HC Deb 06 June 1815 vol 31 cc622-4
Mr. Western

moved, that the House should go into a committee, to take into consideration the different acts imposing duties on goods sold by auction, for the purpose of exempting from the said duties, wood of British growth. The expense of conveying such a bulky commodity as wool to the place of sale would of itself be very great, and the auction duty, in addition to this, would operate as a complete bar. It was an object of the utmost importance to facilitate the disposal of the produce of our own country, in every possible manner: and he really could anticipate no objection to his proposition. It was well known that the importation of foreign wool was last year greater by one half than the average of the preceding ten years.

Mr. Frankland Lewis

said, the maxim that this country ought to endeavour to be independent, as much as possible, of foreign supply, seemed altogether to be lost sight of in the case of wool; for the interest of the grower was in every case sacrificed to that of the manufacture and manufacturer. It had never yet been attempted to bring any wool to auction, and therefore the revenue could not be said to suffer any thing from this measure. The landed interest was at present in great distress—the Corn Laws had not remedied the evil, which was spreading every hour.

The Chancellor of the Exchequer

admitted, that a revision of this matter was desirable, but the present proposition might be dangerous. It might be advisable to try an experiment on a small scale, such as taking I instead of 5 percent. He agreed in the propriety of encouraging the growth of our own wool.

Mr. Davies Giddy

was anxious to see the proper degree of encouragement applied to the growth of wool, although he was aware that the cotton trade must necessarily interfere with it. It was to be regretted that we had no public wool-market, and that the laws threw so many obstacles in the way of the transmit and coasting trade.

Sir H. Parnell

approved of the object of the motion, but recommended the With drawing of it for the present.

Mr. J. P. Grant

was of opinion, that the wool trade ought at least to be put on an equal footing with every other branch of trade. As an article of revenue, the auction duty on the sale of wool produced nothing, and could, therefore, be maintained only on some principle of real or supposed commercial footing. It stood before the House as a mere matter of regulation, and he was happy to find from the liberal views expressed by the Chancellor of the Exchequer, that there was now ground for looking to the entire abrogation of those laws relating to the wool trade which were a disgrace to the legislation of the country.

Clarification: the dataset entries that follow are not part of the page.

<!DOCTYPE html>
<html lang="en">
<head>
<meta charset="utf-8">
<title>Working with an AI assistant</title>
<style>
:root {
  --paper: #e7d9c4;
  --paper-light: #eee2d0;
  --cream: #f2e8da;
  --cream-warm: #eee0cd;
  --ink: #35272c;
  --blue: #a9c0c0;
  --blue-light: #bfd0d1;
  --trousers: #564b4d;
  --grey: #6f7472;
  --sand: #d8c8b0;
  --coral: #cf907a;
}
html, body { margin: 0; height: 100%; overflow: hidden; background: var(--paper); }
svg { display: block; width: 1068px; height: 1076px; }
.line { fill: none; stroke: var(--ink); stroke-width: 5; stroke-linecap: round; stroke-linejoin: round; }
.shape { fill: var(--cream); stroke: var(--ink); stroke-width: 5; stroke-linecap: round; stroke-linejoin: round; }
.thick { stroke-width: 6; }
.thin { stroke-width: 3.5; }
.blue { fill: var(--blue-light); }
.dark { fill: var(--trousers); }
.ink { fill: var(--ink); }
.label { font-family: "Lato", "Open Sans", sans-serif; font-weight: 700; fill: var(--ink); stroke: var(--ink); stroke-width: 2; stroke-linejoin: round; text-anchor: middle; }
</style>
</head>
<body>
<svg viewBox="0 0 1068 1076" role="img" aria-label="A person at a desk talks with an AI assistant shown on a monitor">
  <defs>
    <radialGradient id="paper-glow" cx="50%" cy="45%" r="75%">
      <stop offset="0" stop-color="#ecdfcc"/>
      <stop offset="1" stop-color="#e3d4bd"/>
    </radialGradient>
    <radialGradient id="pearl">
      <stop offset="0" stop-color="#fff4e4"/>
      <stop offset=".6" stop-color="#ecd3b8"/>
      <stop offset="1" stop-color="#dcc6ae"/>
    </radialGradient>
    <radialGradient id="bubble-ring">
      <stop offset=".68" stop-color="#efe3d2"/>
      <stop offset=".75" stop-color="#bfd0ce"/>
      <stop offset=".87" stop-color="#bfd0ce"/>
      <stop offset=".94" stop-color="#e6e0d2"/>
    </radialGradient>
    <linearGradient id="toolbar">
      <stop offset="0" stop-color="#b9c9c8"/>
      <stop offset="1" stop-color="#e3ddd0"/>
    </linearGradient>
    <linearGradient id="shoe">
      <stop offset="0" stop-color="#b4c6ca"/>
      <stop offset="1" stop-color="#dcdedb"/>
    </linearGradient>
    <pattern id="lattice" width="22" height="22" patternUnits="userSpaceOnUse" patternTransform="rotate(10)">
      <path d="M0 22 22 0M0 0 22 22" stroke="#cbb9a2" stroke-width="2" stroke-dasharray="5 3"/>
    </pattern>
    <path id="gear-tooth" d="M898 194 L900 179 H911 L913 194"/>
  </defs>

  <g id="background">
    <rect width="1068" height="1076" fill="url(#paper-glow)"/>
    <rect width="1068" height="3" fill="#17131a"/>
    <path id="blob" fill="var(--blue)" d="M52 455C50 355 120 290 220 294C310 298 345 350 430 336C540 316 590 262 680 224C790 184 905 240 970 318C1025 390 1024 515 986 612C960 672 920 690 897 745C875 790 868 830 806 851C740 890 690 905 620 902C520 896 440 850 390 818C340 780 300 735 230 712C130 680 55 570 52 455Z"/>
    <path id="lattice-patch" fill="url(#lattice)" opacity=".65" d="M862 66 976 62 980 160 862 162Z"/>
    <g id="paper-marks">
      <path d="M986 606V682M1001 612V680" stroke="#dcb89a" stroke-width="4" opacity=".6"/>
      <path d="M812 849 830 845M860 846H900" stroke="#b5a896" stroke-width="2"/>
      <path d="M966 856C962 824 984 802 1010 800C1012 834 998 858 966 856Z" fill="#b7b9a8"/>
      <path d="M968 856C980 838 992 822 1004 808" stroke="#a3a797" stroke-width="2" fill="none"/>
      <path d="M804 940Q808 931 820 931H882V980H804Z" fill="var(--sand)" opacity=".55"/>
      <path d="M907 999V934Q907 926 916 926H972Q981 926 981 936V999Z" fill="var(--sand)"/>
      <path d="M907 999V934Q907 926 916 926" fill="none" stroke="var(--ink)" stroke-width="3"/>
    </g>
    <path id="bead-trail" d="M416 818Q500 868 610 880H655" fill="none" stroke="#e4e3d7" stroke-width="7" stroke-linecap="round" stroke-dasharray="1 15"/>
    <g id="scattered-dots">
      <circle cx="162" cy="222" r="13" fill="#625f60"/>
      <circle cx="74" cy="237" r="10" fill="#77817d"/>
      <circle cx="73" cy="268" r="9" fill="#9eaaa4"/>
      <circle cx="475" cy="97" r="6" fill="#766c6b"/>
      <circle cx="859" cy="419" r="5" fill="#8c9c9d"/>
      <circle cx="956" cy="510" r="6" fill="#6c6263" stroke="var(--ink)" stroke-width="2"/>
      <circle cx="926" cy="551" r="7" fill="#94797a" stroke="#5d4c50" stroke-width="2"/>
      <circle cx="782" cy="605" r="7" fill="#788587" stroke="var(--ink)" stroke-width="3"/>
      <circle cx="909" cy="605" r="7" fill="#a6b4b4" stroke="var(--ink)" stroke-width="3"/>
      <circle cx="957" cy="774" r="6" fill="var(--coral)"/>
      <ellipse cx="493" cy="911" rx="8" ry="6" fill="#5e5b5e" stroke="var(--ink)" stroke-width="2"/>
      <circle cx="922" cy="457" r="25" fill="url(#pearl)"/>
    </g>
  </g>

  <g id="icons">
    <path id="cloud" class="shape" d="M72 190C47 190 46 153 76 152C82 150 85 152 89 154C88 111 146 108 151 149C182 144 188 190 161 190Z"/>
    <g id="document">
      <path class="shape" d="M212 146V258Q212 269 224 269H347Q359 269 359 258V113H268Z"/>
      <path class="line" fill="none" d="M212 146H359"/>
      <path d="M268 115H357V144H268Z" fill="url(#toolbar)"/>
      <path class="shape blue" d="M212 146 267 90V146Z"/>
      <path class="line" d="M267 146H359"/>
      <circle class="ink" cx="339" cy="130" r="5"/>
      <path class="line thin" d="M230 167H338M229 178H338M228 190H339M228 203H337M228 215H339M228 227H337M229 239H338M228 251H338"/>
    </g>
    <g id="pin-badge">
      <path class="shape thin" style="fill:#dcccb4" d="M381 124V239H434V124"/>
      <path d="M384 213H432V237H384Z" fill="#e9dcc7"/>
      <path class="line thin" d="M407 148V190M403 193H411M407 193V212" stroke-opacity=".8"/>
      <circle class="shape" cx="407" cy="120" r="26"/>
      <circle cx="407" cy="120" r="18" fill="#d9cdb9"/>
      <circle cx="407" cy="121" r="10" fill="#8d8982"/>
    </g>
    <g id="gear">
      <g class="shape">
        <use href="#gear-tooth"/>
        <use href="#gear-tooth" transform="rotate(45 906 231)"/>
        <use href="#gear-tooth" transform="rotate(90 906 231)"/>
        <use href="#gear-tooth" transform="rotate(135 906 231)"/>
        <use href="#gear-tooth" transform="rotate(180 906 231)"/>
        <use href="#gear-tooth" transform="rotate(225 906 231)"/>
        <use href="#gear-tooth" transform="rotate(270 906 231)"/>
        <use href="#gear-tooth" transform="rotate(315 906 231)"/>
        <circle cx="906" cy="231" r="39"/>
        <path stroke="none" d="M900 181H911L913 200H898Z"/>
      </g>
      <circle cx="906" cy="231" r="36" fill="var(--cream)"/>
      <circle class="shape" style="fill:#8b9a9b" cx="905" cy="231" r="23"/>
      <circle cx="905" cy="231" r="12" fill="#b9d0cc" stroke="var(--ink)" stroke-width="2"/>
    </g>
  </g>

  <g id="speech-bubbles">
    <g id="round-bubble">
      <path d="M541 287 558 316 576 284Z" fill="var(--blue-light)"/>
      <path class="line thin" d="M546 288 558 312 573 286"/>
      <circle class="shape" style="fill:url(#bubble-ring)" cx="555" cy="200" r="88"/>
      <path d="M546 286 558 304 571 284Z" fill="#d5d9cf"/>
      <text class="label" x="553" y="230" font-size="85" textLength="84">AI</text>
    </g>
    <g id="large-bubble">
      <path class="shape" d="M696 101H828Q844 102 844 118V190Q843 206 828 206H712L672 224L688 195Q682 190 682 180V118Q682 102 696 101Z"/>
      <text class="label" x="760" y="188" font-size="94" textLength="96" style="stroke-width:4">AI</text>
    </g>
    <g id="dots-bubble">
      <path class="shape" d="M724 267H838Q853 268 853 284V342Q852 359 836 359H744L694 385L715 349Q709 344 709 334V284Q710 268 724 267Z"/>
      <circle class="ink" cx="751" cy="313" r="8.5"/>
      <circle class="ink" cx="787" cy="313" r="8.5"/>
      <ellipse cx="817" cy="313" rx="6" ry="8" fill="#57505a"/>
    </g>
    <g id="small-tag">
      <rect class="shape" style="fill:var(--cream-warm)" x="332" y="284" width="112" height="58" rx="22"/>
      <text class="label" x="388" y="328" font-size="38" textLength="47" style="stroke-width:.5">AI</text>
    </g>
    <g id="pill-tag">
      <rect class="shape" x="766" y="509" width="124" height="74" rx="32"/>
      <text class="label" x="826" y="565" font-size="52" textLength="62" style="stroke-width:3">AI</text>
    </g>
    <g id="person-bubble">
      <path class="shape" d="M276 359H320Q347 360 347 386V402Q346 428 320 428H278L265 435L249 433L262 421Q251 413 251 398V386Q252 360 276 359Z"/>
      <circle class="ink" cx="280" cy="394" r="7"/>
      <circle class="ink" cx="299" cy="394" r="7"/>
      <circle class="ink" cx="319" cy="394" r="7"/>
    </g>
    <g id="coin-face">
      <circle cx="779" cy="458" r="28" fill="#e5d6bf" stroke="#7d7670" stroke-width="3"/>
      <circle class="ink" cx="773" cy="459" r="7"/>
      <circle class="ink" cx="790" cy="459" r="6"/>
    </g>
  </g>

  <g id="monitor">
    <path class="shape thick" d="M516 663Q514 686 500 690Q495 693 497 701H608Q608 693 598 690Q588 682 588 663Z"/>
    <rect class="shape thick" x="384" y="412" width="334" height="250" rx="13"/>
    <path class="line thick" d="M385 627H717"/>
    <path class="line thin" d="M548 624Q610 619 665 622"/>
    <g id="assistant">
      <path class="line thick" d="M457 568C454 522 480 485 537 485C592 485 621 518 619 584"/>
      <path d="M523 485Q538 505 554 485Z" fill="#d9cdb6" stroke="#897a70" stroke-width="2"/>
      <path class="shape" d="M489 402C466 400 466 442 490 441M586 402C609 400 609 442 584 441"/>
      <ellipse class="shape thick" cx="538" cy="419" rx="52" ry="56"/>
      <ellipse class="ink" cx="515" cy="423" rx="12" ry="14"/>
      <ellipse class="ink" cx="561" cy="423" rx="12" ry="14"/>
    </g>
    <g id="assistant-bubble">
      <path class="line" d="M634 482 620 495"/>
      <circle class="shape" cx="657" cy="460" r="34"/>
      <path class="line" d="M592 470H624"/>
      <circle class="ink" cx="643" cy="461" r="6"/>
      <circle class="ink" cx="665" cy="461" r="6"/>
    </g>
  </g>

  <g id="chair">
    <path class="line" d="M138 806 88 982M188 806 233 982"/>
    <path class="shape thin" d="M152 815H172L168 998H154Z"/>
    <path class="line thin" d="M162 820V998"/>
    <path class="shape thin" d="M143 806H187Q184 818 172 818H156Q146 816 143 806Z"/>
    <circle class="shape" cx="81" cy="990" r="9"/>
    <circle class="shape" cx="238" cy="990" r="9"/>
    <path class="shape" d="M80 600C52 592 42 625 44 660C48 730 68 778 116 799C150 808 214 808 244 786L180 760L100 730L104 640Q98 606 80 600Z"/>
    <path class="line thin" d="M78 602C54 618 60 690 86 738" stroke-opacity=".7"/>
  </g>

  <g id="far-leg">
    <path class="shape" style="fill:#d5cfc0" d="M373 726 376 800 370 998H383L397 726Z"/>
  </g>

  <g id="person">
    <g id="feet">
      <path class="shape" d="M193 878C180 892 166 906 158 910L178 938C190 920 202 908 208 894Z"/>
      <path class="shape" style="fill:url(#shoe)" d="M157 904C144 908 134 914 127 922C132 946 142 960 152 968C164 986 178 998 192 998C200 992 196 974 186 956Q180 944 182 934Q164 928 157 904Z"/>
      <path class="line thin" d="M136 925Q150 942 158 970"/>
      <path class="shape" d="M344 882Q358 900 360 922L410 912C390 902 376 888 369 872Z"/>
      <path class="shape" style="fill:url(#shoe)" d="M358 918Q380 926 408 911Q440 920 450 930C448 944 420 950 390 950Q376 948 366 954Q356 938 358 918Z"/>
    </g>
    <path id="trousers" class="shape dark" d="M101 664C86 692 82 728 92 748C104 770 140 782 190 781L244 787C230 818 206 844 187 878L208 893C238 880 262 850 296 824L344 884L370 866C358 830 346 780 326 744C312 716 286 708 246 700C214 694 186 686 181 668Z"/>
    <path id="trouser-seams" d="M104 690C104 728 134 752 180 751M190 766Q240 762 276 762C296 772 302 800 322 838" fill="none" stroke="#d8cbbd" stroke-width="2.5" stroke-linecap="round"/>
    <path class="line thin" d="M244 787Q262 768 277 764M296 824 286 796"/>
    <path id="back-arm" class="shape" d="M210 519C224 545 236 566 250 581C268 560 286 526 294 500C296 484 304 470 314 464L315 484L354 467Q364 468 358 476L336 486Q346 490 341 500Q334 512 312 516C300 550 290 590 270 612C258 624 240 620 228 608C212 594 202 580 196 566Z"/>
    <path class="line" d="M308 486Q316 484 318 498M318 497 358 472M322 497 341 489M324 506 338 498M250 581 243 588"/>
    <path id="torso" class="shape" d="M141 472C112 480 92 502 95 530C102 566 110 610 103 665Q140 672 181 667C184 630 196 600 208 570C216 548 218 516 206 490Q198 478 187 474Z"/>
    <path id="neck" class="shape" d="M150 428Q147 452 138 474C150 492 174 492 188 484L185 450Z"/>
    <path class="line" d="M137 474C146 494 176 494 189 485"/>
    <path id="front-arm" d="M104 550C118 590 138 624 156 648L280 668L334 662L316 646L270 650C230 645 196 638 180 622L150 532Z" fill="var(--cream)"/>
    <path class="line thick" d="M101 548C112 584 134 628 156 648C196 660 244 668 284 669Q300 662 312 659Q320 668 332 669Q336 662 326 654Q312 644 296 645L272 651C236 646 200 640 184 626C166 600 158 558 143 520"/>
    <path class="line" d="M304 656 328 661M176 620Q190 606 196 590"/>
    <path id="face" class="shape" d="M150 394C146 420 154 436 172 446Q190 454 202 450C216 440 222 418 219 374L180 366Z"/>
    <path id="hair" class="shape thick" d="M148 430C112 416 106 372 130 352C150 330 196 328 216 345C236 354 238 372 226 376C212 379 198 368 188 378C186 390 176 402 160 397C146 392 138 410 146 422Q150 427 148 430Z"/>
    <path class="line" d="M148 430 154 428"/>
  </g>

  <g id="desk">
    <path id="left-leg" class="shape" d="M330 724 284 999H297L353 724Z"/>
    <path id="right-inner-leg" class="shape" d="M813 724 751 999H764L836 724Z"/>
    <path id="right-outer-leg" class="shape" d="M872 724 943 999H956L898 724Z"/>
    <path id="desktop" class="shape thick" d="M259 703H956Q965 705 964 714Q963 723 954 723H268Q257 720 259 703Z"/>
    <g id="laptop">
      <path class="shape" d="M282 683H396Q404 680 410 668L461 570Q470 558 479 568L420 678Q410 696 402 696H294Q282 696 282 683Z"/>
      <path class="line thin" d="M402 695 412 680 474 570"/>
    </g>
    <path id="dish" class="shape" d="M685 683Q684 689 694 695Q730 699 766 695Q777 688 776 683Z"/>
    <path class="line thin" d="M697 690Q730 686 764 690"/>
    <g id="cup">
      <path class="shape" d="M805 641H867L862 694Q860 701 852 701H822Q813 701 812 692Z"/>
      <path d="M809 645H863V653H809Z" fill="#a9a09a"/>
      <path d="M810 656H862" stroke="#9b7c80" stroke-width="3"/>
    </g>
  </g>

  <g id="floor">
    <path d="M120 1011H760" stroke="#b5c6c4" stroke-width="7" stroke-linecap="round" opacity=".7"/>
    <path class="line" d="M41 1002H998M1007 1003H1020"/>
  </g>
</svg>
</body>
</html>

Mr. Holme Sumner

was surprised that the attention of the Chancellor of the Exchequer had not long since been applied to this important subject.

Lord Lascelles

approved of the measure, although he did not think it would be as productive as seemed to be at first sight supposed. He recommended that it should be merely noticed this session, and resumed early in the ensuing one.

Mr. Rose

recommended the most ample deliberation previous to any legislative interference with the laws in question.

Mr. Western

thought his motion had been in some degree misconceived. He had proposed no measure at all connected with the laws relating to the exportation of British wool; his object was specifically confined to the auction duty.

The motion was agreed to, and the House resolved itself into a committee on the acts in question. A resolution was then agreed to, that a Bill should be brought in for reducing the auction duty on the sale of sheep's wool, the growth of this country.